I have finally experienced what so many new parents have told me about over the years- the great mystery of how you can instantly fall madly in love with a wiggly, screaming bundle who's just been pulled from his mother, and who you literally just met. A bundle who's allowed me only a few hours of fitful sleep in the last two days, and who will only add to that deficit as the next months go by. And yet, I would give anything for him. He hasn't proved himself to me or performed to meet any standard. He hasn't walked a long path of relationship with me, I barely yet know him. He hasn't struggled and strived to please me in any way, and yet, I've never been more pleased in my entire life than when I hold his tiny frame close to my heart.

He has done precisely nothing to earn my love, my sacrifice, and yet, I willingly and gladly will pour my life out for him.
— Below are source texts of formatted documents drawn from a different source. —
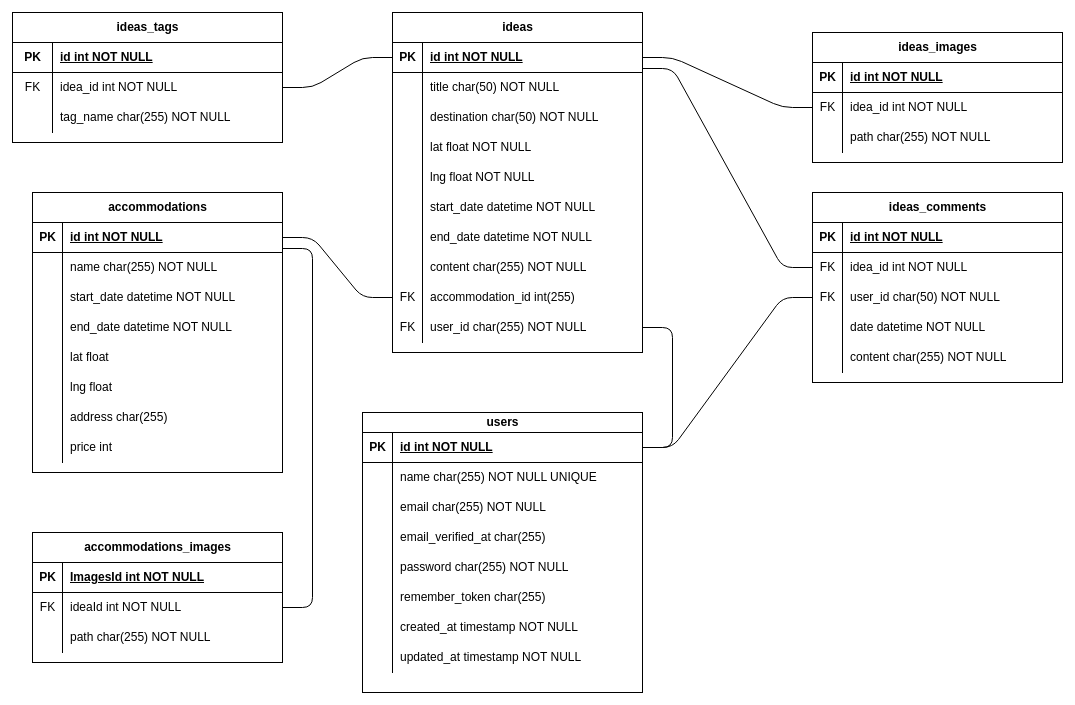
<!DOCTYPE html>
<html lang="en">
<head>
<meta charset="utf-8">
<title>Ideas database schema</title>
<style>
:root { --ink: #000; --paper: #fff; }
* { box-sizing: border-box; margin: 0; padding: 0; }
body { width: 1075px; height: 705px; overflow: hidden; background: var(--paper); }
.diagram {
  position: relative; width: 1075px; height: 705px; overflow: hidden;
  font: 12px/30px "Liberation Sans", Arial, sans-serif; color: var(--ink);
}
.entity {
  --key: 30px; --head: 30px;
  position: absolute; border: 1px solid var(--ink); background: var(--paper);
}
.entity h2 {
  height: var(--head); line-height: calc(var(--head) - 1px);
  font-size: 12px; font-weight: 700; text-align: center;
  border-bottom: 1px solid var(--ink);
}
.entity ul { list-style: none; }
.entity li { display: grid; grid-template-columns: var(--key) 1fr; height: 30px; white-space: nowrap; }
.entity li > * { line-height: 29px; }
.key { border-right: 1px solid var(--ink); text-align: center; }
.field { padding-left: 7px; }
.primary { border-bottom: 1px solid var(--ink); font-weight: 700; }
.primary .field { text-decoration: underline; }
.ideas-tags { --key: 40px; left: 12px; top: 12px; width: 271px; height: 131px; }
.accommodations { left: 32px; top: 192px; width: 251px; height: 281px; }
.accommodations-images { left: 32px; top: 532px; width: 251px; height: 131px; }
.ideas { left: 392px; top: 12px; width: 251px; height: 341px; }
.users { --head: 20px; left: 362px; top: 412px; width: 281px; height: 281px; }
.ideas-images { left: 812px; top: 32px; width: 251px; height: 131px; }
.ideas-comments { left: 812px; top: 192px; width: 251px; height: 191px; }
.relations { position: absolute; left: 0; top: 0; fill: none; stroke: var(--ink); stroke-width: 1; }
</style>
</head>
<body>
<main class="diagram">
  <section class="entity ideas-tags">
    <h2>ideas_tags</h2>
    <ul>
      <li class="primary"><span class="key">PK</span><span class="field">id int NOT NULL</span></li>
      <li><span class="key">FK</span><span class="field">idea_id int NOT NULL</span></li>
      <li><span class="key"></span><span class="field">tag_name char(255) NOT NULL</span></li>
    </ul>
  </section>

  <section class="entity accommodations">
    <h2>accommodations</h2>
    <ul>
      <li class="primary"><span class="key">PK</span><span class="field">id int NOT NULL</span></li>
      <li><span class="key"></span><span class="field">name char(255) NOT NULL</span></li>
      <li><span class="key"></span><span class="field">start_date datetime NOT NULL</span></li>
      <li><span class="key"></span><span class="field">end_date datetime NOT NULL</span></li>
      <li><span class="key"></span><span class="field">lat float</span></li>
      <li><span class="key"></span><span class="field">lng float</span></li>
      <li><span class="key"></span><span class="field">address char(255)</span></li>
      <li><span class="key"></span><span class="field">price int</span></li>
    </ul>
  </section>

  <section class="entity accommodations-images">
    <h2>accommodations_images</h2>
    <ul>
      <li class="primary"><span class="key">PK</span><span class="field">ImagesId int NOT NULL</span></li>
      <li><span class="key">FK</span><span class="field">ideaId int NOT NULL</span></li>
      <li><span class="key"></span><span class="field">path char(255) NOT NULL</span></li>
    </ul>
  </section>

  <section class="entity ideas">
    <h2>ideas</h2>
    <ul>
      <li class="primary"><span class="key">PK</span><span class="field">id int NOT NULL</span></li>
      <li><span class="key"></span><span class="field">title char(50) NOT NULL</span></li>
      <li><span class="key"></span><span class="field">destination char(50) NOT NULL</span></li>
      <li><span class="key"></span><span class="field">lat float NOT NULL</span></li>
      <li><span class="key"></span><span class="field">lng float NOT NULL</span></li>
      <li><span class="key"></span><span class="field">start_date datetime NOT NULL</span></li>
      <li><span class="key"></span><span class="field">end_date datetime NOT NULL</span></li>
      <li><span class="key"></span><span class="field">content char(255) NOT NULL</span></li>
      <li><span class="key">FK</span><span class="field">accommodation_id int(255)</span></li>
      <li><span class="key">FK</span><span class="field">user_id char(255) NOT NULL</span></li>
    </ul>
  </section>

  <section class="entity users">
    <h2>users</h2>
    <ul>
      <li class="primary"><span class="key">PK</span><span class="field">id int NOT NULL</span></li>
      <li><span class="key"></span><span class="field">name char(255) NOT NULL UNIQUE</span></li>
      <li><span class="key"></span><span class="field">email char(255) NOT NULL</span></li>
      <li><span class="key"></span><span class="field">email_verified_at char(255)</span></li>
      <li><span class="key"></span><span class="field">password char(255) NOT NULL</span></li>
      <li><span class="key"></span><span class="field">remember_token char(255)</span></li>
      <li><span class="key"></span><span class="field">created_at timestamp NOT NULL</span></li>
      <li><span class="key"></span><span class="field">updated_at timestamp NOT NULL</span></li>
    </ul>
  </section>

  <section class="entity ideas-images">
    <h2>ideas_images</h2>
    <ul>
      <li class="primary"><span class="key">PK</span><span class="field">id int NOT NULL</span></li>
      <li><span class="key">FK</span><span class="field">idea_id int NOT NULL</span></li>
      <li><span class="key"></span><span class="field">path char(255) NOT NULL</span></li>
    </ul>
  </section>

  <section class="entity ideas-comments">
    <h2>ideas_comments</h2>
    <ul>
      <li class="primary"><span class="key">PK</span><span class="field">id int NOT NULL</span></li>
      <li><span class="key">FK</span><span class="field">idea_id int NOT NULL</span></li>
      <li><span class="key">FK</span><span class="field">user_id char(50) NOT NULL</span></li>
      <li><span class="key"></span><span class="field">date datetime NOT NULL</span></li>
      <li><span class="key"></span><span class="field">content char(255) NOT NULL</span></li>
    </ul>
  </section>

  <svg class="relations" width="1075" height="705" viewBox="0 0 1075 705" aria-hidden="true">
    <path id="tags-to-ideas" d="M282.5 87.5H302.5Q312.5 87.5 321 82.5L354 62.5Q362.5 57.5 372.5 57.5H392.5"/>
    <path id="accommodations-to-ideas" d="M282.5 237.5H302.5Q312.5 237.5 319 245L356 290Q362.5 297.5 372.5 297.5H392.5"/>
    <path id="accommodations-to-images" d="M282.5 248.5H302.5Q312.5 248.5 312.5 258.5V597.5Q312.5 607.5 302.5 607.5H282.5"/>
    <path id="ideas-to-images" d="M642.5 57.5H662.5Q672.5 57.5 681.5 61.5L773.5 103.5Q782.5 107.5 792.5 107.5H812.5"/>
    <path id="ideas-to-comments" d="M642.5 68.5H662.5Q672.5 68.5 677.5 77L777.5 258.5Q782.5 267.5 792.5 267.5H812.5"/>
    <path id="ideas-to-users" d="M642.5 327.5H662.5Q672.5 327.5 672.5 337.5V437.5Q672.5 447.5 662.5 447.5H642.5"/>
    <path id="users-to-comments" d="M642.5 447.5H662.5Q672.5 447.5 678.5 439.5L776.5 305.5Q782.5 297.5 792.5 297.5H812.5"/>
  </svg>
</main>
</body>
</html>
Not because of his ability, not because he can offer me anything tangible in return, not even because of his behavior. But because of who he is- my son, because of who I am- his dad, and because of the relationship between us that is cemented simply because of the mere existence of those two profound ideas. I will never forget the moment when I first heard his tiny cry in the air conditioned chill of a hospital delivery room at 5:27 am. I'm not sure that minute will ever again pass on my clock without it drawing me back to that early August morning.

My best friend, who is also a pastor, said "fatherhood will forever change your understanding of God's love for you." I am only at the beginning of that journey, and yet I am so certain he is right. Because it already has.

The Bible repeatedly talks about this concept- that God sees us- those who He has called to himself- as His sons and daughters- adopted, chosen. Not in any way because of our merit, or performance, or potential, but simply because we are- his children, and because He is- father. A relationship forever forged in a moment, and one available to all who would come and believe. The Apostle Paul- a conflicted individual if there ever was one, given his legalistic, sordid past as a persecutor and murderer of the very same people he later found himself one of, kicks off his letter to the church at Ephesus literally marveling at the thought that this is possible, and true.

But unfortunately, we who are Christians so often attempt to graduate ourselves from this mysterious, miraculous truth. We strive, we perform, we prove. We demand others do the same, and we point fingers at those who do not, fingers backed by piteously little credibility. We are known in the world for this. This, rather than the beautiful story of a love not our own, is often our unfortunate legacy. Because we like control. It is our frequent god. But control is a terrible taskmaster which demands our souls. And in so doing, we abandon the mystery, the miracle, that there IS love so pure, there IS grace so good and so free, and that it was never about those other things anyway except that we allow ourselves to be scooped up, screaming, scared, shaking, out of control, into the arms of a Father- God- who remembers the moment of our first cry. Who loves us beyond measure simply because we are, and because He is. May this draw us back again and again, and may it forever change us, just as it's changing me.

Posted by Michael Hoddy with